Digging through the treasury of communications, reporters found a single unnamed junior staff member who on January 7 attempted to raise concerns that such a blatantly arbitrary decision by a global platform online who can “guardian speech for the whole world” could be a “slippery slope.”
By then, Facebook had already banned Trump, and with growing pressure on Twitter on January 8, the company proceeded to permanently ban the incumbent head of state, citing the “risk of incitement to violence” because of the way his tweets were “received and interpreted”.
Journalists Matt Taibbi and Bari Weiss began publishing the “Twitter Files” on an ongoing basis in conjunction with other journalists last week, after receiving direct permission from the platform’s new owner, Elon Musk.
The first batch of documents related to Twitter’s decision to ban a controversial New York Post article about the foreign business dealings of presidential candidate Joe Biden’s son, Hunter.

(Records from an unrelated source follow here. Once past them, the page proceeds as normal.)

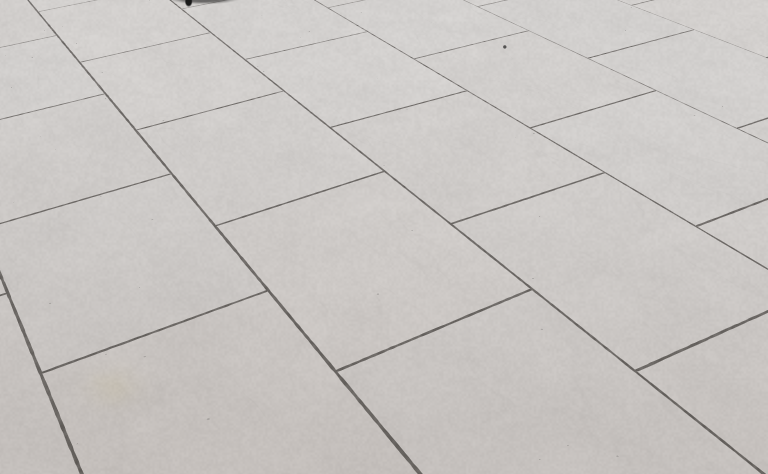
A WebGL 2 fragment shader for this texture:

```glsl
#version 300 es
precision highp float;

uniform vec2 u_resolution;
out vec4 outColor;

float hash(vec2 p) {
    vec3 q = fract(vec3(p.xyx) * 0.1031);
    q += dot(q, q.yzx + 33.33);
    return fract((q.x + q.y) * q.z);
}

float noise(vec2 p) {
    vec2 i = floor(p), f = fract(p);
    f = f * f * (3.0 - 2.0 * f);
    return mix(mix(hash(i), hash(i + vec2(1, 0)), f.x),
               mix(hash(i + vec2(0, 1)), hash(i + vec2(1, 1)), f.x), f.y);
}

float fbm(vec2 p) {
    float sum = 0.0, amp = 0.5;
    for (int i = 0; i < 4; i++) {
        sum += amp * noise(p);
        p = p * 2.03 + 17.0;
        amp *= 0.5;
    }
    return sum;
}

// Perspective map from canvas to floor: x counts strips, y counts tiles along a strip
vec2 floorCoords(vec2 p) {
    const mat3 floorToCanvas = mat3(0.5338, 0.2148, 0.1125,
                                   -0.1361, 0.4419, 0.2590,
                                    0.7152, 0.2194, 1.0);
    vec3 q = inverse(floorToCanvas) * vec3(p, 1.0);
    vec2 uv = q.xy / q.z;
    // Slight unevenness of the laid strips
    uv.y += 0.03 * max(uv.x - 1.0, 0.0);
    uv.x += 0.05 * clamp(-uv.x, 0.0, 1.0) + 0.016 * max(1.0 - abs(uv.x), 0.0);
    return uv;
}

// Antialiased coverage of a joint, kept faint when thinner than a pixel
float joint(float coord, float halfWidth, float pixel) {
    float d = 0.5 - abs(fract(coord) - 0.5);
    return clamp((halfWidth - d) / pixel + 0.5, 0.0, 1.0) * min(1.0, 2.0 * halfWidth / pixel);
}

// Rare dark specks scattered in floor cells
float specks(vec2 uv) {
    vec2 g = uv * vec2(9.0, 12.0), cell = floor(g);
    vec2 center = 0.2 + 0.6 * vec2(hash(cell + 3.7), hash(cell + 9.1));
    float r = 0.02 + 0.03 * hash(cell + 5.3);
    float spot = 1.0 - smoothstep(r * 0.4, r * 1.6, length(fract(g) - center));
    return spot * step(0.96, hash(cell + 21.0));
}

void main() {
    vec2 p = gl_FragCoord.xy / u_resolution.y;
    vec2 uv = floorCoords(p);
    vec2 pixel = vec2(length(vec2(dFdx(uv.x), dFdy(uv.x))),
                      length(vec2(dFdx(uv.y), dFdy(uv.y))));

    // Running bond: every other strip slides by half a tile
    float strip = floor(uv.x);
    float along = uv.y + 0.5 * mod(strip, 2.0);
    vec2 tile = vec2(strip, floor(along));

    // Stone colour, paler toward the far side
    vec3 stone = mix(vec3(0.766, 0.747, 0.734), vec3(0.826, 0.816, 0.808),
                     smoothstep(-0.1, 0.95, p.y * 0.9 + 0.06 * p.x));
    stone += 0.007 * (hash(tile + 40.0) - 0.5);
    stone += vec3(0.003, 0.0, -0.002) * (hash(tile + 71.0) - 0.5);

    // Mottling, faint veins and grain
    vec2 local = uv + tile * 7.3;
    stone += 0.03 * (fbm(local * vec2(4.0, 5.0)) - 0.47);
    float vein = abs(fbm(local * vec2(5.0, 2.0) + 31.0) - 0.5);
    stone -= 0.012 * (1.0 - smoothstep(0.0, 0.03, vein)) * noise(local * 6.0);
    stone += 0.024 * (noise(p * 210.0) - 0.5) + 0.012 * (noise(p * 95.0) - 0.5);

    // Wear: specks, a yellowish stain and one darker chip
    stone *= 1.0 - 0.15 * specks(uv);
    vec2 stainPos = (p - vec2(0.24, 0.185)) * vec2(19.0, 28.0);
    float stain = exp(-dot(stainPos, stainPos));
    stone -= vec3(0.003, 0.008, 0.035) * stain * (0.6 + 0.8 * noise(p * 40.0));
    stone *= 1.0 - 0.6 * (1.0 - smoothstep(0.002, 0.005, length(p - vec2(1.065, 0.901))));

    // Grout, thinner and lighter toward the far right
    float far = clamp(uv.x / 3.5, 0.0, 1.0);
    float rough = 0.8 + 0.4 * noise(uv * 45.0);
    float longJoint = joint(uv.x, mix(0.0068, 0.004, far) * rough, pixel.x);
    float crossJoint = joint(along, mix(0.0055, 0.0052, far) * rough, pixel.y);
    vec3 grout = mix(vec3(0.40, 0.385, 0.37), vec3(0.46, 0.445, 0.435), p.y);
    grout += 0.08 * (noise(p * 130.0) - 0.5);
    vec3 color = mix(stone, grout, max(longJoint, crossJoint));

    // Dark foot and soft shadow at the upper edge
    vec2 s = (p - vec2(0.43, 1.004)) / vec2(0.075, 0.013);
    color *= 1.0 - 0.5 * (1.0 - smoothstep(0.5, 1.1, length(s)));
    float foot = length((p - vec2(0.398, 0.997)) * vec2(1.0, 0.7));
    color = mix(color, vec3(0.1), 1.0 - smoothstep(0.005, 0.009, foot));

    outColor = vec4(color, 1.0);
}
```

The “phantom ban” featured prominently in the second installation, showing that Twitter had engaged in the practice despite repeated denials. Friday’s scavenger hunt largely centered on Twitter executives increasingly collaborating with US federal agencies to crack down on what they saw as “misinformation” in the 2020 election. Taibbi is set to release another treasure sunday container “secret internal communications from the key date of January 8.”